+++ Dataset entries

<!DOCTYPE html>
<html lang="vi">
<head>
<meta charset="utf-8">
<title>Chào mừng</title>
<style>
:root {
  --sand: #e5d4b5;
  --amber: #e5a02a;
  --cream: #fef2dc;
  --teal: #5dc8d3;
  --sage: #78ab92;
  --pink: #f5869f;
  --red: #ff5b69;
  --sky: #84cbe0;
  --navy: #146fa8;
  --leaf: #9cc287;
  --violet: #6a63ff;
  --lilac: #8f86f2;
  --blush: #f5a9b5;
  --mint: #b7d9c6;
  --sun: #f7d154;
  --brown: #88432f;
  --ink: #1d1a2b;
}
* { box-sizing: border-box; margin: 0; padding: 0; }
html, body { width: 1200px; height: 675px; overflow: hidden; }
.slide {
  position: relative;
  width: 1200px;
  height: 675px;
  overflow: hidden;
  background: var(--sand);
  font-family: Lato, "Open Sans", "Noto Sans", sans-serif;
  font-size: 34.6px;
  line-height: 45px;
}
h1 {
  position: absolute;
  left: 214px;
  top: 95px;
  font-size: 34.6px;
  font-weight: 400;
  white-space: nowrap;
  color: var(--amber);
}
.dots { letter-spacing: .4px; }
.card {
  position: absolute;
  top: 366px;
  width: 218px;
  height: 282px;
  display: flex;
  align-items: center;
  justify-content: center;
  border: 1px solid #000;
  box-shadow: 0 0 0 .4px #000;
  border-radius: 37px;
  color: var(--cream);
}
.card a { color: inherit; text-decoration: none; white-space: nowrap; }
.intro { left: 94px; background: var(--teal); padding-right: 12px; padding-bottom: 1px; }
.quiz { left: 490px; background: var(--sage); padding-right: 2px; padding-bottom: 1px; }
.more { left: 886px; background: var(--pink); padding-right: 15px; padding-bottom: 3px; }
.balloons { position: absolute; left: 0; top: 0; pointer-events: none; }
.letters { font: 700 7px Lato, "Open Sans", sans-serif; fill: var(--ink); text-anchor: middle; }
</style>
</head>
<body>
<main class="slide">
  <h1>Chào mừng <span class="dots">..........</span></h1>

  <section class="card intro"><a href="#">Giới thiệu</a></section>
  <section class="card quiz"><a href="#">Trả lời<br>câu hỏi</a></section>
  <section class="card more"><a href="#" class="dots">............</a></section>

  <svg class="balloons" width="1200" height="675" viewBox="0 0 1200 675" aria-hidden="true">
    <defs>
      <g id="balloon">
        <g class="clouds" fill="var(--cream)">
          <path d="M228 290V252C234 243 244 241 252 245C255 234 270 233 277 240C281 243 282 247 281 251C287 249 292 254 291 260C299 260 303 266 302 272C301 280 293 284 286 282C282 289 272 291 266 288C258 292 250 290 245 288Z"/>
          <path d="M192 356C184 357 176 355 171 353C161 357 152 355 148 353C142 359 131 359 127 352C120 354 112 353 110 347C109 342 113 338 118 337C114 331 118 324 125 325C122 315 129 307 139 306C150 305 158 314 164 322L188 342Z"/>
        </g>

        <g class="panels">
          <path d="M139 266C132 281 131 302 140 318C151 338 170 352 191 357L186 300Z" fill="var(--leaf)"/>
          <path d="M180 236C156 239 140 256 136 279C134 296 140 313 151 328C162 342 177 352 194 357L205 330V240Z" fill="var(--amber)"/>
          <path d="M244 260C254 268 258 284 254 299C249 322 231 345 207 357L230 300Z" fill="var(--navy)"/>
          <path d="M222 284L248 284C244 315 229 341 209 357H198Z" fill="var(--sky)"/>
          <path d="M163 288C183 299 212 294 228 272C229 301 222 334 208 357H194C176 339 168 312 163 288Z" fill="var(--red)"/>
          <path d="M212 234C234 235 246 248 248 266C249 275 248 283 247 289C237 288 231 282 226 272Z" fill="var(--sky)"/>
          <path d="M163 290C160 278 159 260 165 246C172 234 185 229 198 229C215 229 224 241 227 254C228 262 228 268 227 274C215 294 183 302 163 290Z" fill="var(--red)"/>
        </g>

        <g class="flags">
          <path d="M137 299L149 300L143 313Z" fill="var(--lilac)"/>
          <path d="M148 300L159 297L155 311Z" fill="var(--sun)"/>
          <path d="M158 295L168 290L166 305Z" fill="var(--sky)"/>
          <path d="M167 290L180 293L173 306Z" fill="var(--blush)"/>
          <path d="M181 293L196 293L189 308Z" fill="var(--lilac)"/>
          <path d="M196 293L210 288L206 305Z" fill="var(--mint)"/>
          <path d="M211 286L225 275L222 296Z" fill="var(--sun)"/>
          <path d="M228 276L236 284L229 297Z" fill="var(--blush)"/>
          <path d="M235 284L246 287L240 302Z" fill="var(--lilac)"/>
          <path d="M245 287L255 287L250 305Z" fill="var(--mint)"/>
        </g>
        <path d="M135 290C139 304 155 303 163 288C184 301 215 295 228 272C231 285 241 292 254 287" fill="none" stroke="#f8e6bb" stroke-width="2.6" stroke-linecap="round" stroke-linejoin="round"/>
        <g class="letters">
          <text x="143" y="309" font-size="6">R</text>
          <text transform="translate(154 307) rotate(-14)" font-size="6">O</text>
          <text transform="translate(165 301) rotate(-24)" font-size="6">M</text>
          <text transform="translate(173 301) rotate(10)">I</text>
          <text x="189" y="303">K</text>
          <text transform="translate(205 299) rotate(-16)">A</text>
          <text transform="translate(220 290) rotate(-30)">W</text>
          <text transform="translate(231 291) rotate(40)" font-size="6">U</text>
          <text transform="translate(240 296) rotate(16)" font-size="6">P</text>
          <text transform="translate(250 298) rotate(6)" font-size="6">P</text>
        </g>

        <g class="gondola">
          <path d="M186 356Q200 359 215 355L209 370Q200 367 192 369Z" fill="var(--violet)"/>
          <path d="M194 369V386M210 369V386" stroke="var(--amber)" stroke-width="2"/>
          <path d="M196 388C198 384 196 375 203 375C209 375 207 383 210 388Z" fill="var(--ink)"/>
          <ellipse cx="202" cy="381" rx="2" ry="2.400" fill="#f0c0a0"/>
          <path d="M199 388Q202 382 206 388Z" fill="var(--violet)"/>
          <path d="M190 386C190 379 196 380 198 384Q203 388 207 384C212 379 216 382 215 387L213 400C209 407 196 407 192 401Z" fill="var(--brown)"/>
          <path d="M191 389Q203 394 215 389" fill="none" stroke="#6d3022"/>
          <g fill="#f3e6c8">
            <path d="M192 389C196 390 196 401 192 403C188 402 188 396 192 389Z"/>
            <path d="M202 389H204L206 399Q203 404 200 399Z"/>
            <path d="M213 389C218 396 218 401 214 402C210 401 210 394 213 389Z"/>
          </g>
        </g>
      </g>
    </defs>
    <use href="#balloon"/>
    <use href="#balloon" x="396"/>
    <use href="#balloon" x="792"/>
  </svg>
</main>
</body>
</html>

++++++
+++ Dataset entries

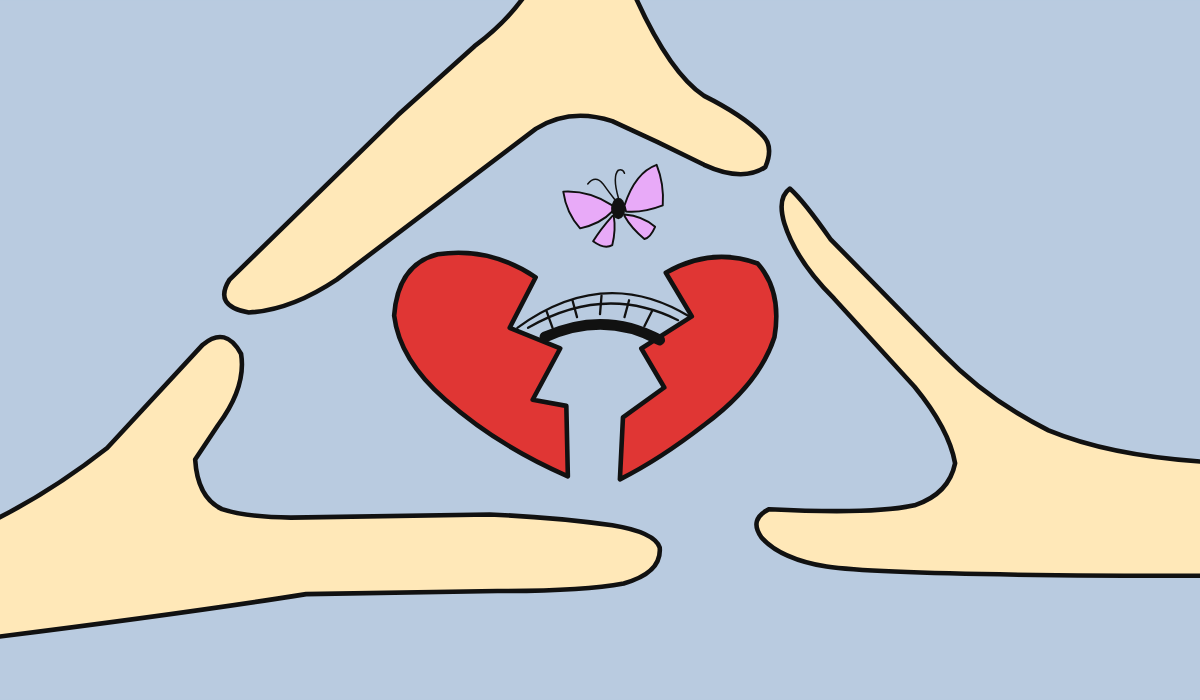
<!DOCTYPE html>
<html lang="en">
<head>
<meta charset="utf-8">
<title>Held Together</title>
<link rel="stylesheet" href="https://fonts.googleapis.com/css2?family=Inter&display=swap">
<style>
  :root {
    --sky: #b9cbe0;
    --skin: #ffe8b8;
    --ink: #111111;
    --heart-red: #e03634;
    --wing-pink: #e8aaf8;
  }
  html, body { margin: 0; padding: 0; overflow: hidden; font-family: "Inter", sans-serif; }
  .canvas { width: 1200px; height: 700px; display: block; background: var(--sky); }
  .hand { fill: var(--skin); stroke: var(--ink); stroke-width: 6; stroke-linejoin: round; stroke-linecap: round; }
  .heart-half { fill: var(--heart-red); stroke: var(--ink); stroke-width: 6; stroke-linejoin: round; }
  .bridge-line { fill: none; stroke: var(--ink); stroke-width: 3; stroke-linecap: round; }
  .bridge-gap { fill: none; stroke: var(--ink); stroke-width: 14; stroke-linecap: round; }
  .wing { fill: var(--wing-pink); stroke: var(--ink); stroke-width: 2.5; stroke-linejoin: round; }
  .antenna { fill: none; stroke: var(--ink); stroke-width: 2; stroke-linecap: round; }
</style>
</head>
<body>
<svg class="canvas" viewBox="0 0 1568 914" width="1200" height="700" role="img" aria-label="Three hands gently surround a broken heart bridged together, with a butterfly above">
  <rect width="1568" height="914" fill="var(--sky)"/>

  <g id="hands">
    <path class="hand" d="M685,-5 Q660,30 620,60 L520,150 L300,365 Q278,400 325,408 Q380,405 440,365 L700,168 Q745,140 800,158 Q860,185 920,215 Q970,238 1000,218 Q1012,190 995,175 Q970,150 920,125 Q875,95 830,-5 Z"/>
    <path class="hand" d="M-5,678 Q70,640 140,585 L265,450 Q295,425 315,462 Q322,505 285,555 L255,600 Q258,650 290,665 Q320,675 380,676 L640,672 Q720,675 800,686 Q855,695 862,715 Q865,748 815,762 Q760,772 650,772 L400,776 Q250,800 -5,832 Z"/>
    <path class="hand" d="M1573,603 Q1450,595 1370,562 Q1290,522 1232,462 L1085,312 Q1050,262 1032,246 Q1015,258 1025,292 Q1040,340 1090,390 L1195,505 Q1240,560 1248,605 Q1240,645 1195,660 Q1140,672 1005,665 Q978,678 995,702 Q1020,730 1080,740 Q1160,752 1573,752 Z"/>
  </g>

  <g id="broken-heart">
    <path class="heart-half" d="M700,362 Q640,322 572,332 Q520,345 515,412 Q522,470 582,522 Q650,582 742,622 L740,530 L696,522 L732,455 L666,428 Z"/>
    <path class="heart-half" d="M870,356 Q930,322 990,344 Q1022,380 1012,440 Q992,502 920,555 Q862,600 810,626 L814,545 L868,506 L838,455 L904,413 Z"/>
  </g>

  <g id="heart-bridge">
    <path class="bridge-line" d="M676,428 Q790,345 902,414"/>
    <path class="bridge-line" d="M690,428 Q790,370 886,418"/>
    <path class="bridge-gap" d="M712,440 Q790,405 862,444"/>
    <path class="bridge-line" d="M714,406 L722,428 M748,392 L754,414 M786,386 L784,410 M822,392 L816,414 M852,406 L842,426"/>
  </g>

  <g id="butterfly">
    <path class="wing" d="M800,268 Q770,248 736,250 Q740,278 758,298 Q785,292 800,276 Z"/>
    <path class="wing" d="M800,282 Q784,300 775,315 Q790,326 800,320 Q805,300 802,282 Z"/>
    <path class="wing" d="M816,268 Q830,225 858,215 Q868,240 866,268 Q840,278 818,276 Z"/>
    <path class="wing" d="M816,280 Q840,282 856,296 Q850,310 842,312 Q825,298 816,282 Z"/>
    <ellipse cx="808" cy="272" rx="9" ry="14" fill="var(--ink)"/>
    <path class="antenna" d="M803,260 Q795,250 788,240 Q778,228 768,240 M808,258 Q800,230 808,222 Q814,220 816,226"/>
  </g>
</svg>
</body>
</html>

++++++
+++ Dataset entries

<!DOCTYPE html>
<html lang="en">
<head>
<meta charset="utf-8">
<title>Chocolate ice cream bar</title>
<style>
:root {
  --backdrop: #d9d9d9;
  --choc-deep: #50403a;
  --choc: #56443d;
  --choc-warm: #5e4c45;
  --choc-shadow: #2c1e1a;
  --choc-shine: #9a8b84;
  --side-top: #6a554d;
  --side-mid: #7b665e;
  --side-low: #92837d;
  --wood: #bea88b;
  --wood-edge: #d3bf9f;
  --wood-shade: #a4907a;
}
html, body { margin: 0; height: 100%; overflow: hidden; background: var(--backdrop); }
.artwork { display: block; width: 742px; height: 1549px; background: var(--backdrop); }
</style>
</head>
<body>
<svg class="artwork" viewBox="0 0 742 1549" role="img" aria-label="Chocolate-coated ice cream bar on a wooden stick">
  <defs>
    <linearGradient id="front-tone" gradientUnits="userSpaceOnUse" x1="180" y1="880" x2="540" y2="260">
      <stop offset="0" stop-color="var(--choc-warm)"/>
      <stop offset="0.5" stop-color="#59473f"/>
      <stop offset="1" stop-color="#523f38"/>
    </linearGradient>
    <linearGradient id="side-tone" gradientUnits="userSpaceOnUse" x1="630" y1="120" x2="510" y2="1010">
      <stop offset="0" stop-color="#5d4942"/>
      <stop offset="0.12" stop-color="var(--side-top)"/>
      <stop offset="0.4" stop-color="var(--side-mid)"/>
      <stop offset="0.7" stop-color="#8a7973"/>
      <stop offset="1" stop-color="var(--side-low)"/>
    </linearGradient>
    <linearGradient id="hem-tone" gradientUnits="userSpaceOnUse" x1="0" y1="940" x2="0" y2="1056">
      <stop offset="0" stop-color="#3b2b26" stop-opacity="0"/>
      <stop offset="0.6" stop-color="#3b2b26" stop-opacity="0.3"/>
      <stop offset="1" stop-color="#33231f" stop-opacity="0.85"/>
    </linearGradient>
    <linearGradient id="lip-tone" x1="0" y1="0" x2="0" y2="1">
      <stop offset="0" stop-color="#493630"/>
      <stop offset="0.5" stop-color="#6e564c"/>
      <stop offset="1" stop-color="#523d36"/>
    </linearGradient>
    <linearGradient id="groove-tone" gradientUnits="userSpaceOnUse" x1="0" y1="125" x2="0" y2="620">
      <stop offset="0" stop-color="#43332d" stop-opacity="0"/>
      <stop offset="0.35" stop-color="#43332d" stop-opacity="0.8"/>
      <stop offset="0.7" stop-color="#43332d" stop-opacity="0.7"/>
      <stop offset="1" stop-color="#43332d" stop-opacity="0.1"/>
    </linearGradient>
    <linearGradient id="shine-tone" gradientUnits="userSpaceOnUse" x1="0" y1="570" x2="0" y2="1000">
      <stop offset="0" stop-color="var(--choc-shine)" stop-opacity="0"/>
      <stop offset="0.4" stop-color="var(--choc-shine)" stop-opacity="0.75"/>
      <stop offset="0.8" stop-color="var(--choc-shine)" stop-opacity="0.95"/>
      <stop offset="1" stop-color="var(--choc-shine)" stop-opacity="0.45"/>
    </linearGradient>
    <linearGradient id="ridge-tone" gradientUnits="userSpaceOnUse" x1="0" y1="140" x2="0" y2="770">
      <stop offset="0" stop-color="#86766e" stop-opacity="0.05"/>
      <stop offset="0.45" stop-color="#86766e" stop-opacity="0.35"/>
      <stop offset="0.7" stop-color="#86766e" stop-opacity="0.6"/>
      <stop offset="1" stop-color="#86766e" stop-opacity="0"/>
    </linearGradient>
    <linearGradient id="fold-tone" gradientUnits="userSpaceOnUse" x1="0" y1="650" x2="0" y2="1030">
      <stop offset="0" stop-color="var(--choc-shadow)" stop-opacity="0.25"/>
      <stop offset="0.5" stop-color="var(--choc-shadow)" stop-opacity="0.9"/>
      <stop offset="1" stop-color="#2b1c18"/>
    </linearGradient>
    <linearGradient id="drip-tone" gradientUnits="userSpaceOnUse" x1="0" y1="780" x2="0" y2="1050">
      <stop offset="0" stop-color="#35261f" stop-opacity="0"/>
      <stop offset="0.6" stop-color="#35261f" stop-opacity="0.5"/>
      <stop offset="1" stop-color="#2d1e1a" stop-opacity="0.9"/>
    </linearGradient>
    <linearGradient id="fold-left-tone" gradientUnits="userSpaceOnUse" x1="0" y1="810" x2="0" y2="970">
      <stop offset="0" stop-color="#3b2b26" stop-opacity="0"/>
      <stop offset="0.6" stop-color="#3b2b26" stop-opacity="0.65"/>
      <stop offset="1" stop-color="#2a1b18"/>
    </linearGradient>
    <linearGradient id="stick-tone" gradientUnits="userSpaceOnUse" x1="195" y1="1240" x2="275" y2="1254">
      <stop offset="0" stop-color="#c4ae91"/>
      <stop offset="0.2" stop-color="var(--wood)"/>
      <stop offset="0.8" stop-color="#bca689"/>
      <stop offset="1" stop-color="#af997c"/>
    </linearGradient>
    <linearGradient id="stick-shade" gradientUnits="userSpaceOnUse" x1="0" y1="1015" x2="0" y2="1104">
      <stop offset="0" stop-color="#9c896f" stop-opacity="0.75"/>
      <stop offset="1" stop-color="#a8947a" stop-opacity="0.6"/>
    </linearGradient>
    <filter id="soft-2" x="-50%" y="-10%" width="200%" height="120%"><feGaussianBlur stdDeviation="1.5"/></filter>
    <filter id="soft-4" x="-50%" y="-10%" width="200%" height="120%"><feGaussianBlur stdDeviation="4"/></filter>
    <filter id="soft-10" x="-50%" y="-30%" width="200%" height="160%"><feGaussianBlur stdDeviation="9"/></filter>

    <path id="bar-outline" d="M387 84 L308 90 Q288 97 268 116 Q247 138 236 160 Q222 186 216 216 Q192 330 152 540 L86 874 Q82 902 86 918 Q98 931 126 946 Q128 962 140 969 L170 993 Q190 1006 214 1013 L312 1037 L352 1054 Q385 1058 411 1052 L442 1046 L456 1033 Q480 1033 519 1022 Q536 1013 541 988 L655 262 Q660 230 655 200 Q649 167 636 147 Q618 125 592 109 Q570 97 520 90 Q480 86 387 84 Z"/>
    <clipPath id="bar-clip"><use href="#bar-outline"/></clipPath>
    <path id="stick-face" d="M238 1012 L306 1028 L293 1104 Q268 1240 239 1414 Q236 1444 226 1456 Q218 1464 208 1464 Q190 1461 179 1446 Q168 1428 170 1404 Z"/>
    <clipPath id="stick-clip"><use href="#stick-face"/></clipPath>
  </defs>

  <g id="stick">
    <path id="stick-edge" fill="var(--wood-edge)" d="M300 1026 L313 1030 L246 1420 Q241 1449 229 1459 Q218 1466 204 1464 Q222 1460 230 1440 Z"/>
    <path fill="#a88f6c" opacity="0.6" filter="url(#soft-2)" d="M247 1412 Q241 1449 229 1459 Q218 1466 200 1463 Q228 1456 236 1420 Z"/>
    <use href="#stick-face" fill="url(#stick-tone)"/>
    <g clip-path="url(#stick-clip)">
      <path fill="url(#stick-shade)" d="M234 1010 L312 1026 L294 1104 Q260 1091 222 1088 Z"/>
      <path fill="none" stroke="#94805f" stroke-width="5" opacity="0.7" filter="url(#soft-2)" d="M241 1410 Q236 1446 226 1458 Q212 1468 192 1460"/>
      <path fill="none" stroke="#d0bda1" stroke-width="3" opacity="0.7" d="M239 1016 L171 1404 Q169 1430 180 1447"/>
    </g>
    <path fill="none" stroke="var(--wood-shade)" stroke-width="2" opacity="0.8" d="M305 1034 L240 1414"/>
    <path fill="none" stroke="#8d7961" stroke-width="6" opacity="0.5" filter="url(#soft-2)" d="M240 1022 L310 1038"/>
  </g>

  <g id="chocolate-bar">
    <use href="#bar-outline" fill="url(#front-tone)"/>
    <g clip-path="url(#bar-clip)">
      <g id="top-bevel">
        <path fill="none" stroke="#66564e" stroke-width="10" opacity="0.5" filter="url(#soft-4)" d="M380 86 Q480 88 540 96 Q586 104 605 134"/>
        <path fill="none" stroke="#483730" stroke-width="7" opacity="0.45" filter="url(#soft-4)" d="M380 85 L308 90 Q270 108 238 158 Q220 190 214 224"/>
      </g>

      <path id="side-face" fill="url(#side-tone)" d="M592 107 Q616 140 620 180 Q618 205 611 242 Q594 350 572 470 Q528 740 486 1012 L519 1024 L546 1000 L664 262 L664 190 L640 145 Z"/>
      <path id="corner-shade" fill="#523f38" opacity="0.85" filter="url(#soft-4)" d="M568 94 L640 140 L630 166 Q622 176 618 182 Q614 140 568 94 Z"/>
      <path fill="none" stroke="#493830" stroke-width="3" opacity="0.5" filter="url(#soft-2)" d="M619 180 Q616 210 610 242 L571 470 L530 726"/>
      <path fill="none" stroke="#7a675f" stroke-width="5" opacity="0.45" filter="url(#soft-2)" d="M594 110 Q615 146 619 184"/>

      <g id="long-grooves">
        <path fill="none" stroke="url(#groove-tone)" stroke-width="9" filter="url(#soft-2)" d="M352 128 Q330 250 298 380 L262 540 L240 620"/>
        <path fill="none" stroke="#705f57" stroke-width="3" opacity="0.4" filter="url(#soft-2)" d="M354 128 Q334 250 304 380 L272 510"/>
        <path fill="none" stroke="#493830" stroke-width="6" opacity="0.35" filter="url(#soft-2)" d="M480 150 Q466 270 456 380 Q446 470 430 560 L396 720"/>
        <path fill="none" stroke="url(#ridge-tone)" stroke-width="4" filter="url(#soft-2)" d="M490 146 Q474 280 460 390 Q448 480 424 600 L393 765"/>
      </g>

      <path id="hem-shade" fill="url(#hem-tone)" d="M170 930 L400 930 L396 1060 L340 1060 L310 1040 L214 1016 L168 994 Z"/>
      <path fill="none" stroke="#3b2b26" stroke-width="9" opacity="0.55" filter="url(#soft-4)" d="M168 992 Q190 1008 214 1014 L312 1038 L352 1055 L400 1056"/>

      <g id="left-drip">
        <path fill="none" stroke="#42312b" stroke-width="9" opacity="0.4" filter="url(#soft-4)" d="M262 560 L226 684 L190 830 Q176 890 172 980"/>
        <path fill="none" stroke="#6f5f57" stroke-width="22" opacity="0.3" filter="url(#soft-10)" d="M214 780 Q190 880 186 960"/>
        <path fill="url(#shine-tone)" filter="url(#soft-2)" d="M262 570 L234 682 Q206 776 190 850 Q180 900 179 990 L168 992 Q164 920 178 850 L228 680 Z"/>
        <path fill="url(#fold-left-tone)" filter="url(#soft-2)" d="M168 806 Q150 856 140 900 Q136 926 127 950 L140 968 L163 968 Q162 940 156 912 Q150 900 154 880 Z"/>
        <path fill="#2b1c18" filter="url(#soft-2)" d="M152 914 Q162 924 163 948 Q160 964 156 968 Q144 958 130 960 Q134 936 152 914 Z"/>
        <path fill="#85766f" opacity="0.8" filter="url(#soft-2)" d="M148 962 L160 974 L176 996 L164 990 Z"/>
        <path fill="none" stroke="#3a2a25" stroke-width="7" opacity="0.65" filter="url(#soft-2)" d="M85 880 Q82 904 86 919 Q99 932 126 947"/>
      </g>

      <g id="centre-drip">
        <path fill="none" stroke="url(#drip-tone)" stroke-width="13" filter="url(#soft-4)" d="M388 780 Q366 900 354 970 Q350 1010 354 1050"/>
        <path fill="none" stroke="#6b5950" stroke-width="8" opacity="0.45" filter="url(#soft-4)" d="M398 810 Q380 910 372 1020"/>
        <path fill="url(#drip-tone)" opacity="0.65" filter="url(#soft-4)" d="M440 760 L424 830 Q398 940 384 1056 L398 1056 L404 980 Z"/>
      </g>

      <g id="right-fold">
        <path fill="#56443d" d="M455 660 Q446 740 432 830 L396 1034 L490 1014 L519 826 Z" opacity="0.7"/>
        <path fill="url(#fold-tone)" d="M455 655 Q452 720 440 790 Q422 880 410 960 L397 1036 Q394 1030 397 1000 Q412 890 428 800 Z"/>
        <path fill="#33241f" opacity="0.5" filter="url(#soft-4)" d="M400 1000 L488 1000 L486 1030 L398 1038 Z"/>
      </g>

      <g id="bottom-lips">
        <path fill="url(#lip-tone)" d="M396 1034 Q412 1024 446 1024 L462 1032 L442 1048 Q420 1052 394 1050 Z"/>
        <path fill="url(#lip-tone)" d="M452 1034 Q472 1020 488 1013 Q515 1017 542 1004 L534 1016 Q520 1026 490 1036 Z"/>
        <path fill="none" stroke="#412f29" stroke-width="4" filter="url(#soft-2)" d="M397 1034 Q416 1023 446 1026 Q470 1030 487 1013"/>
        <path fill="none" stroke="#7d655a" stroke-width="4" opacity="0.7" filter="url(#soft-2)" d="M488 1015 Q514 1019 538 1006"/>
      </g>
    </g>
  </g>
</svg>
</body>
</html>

++++++

Please state the number of lines in the data above that hold the word "lilac", without any other text.

4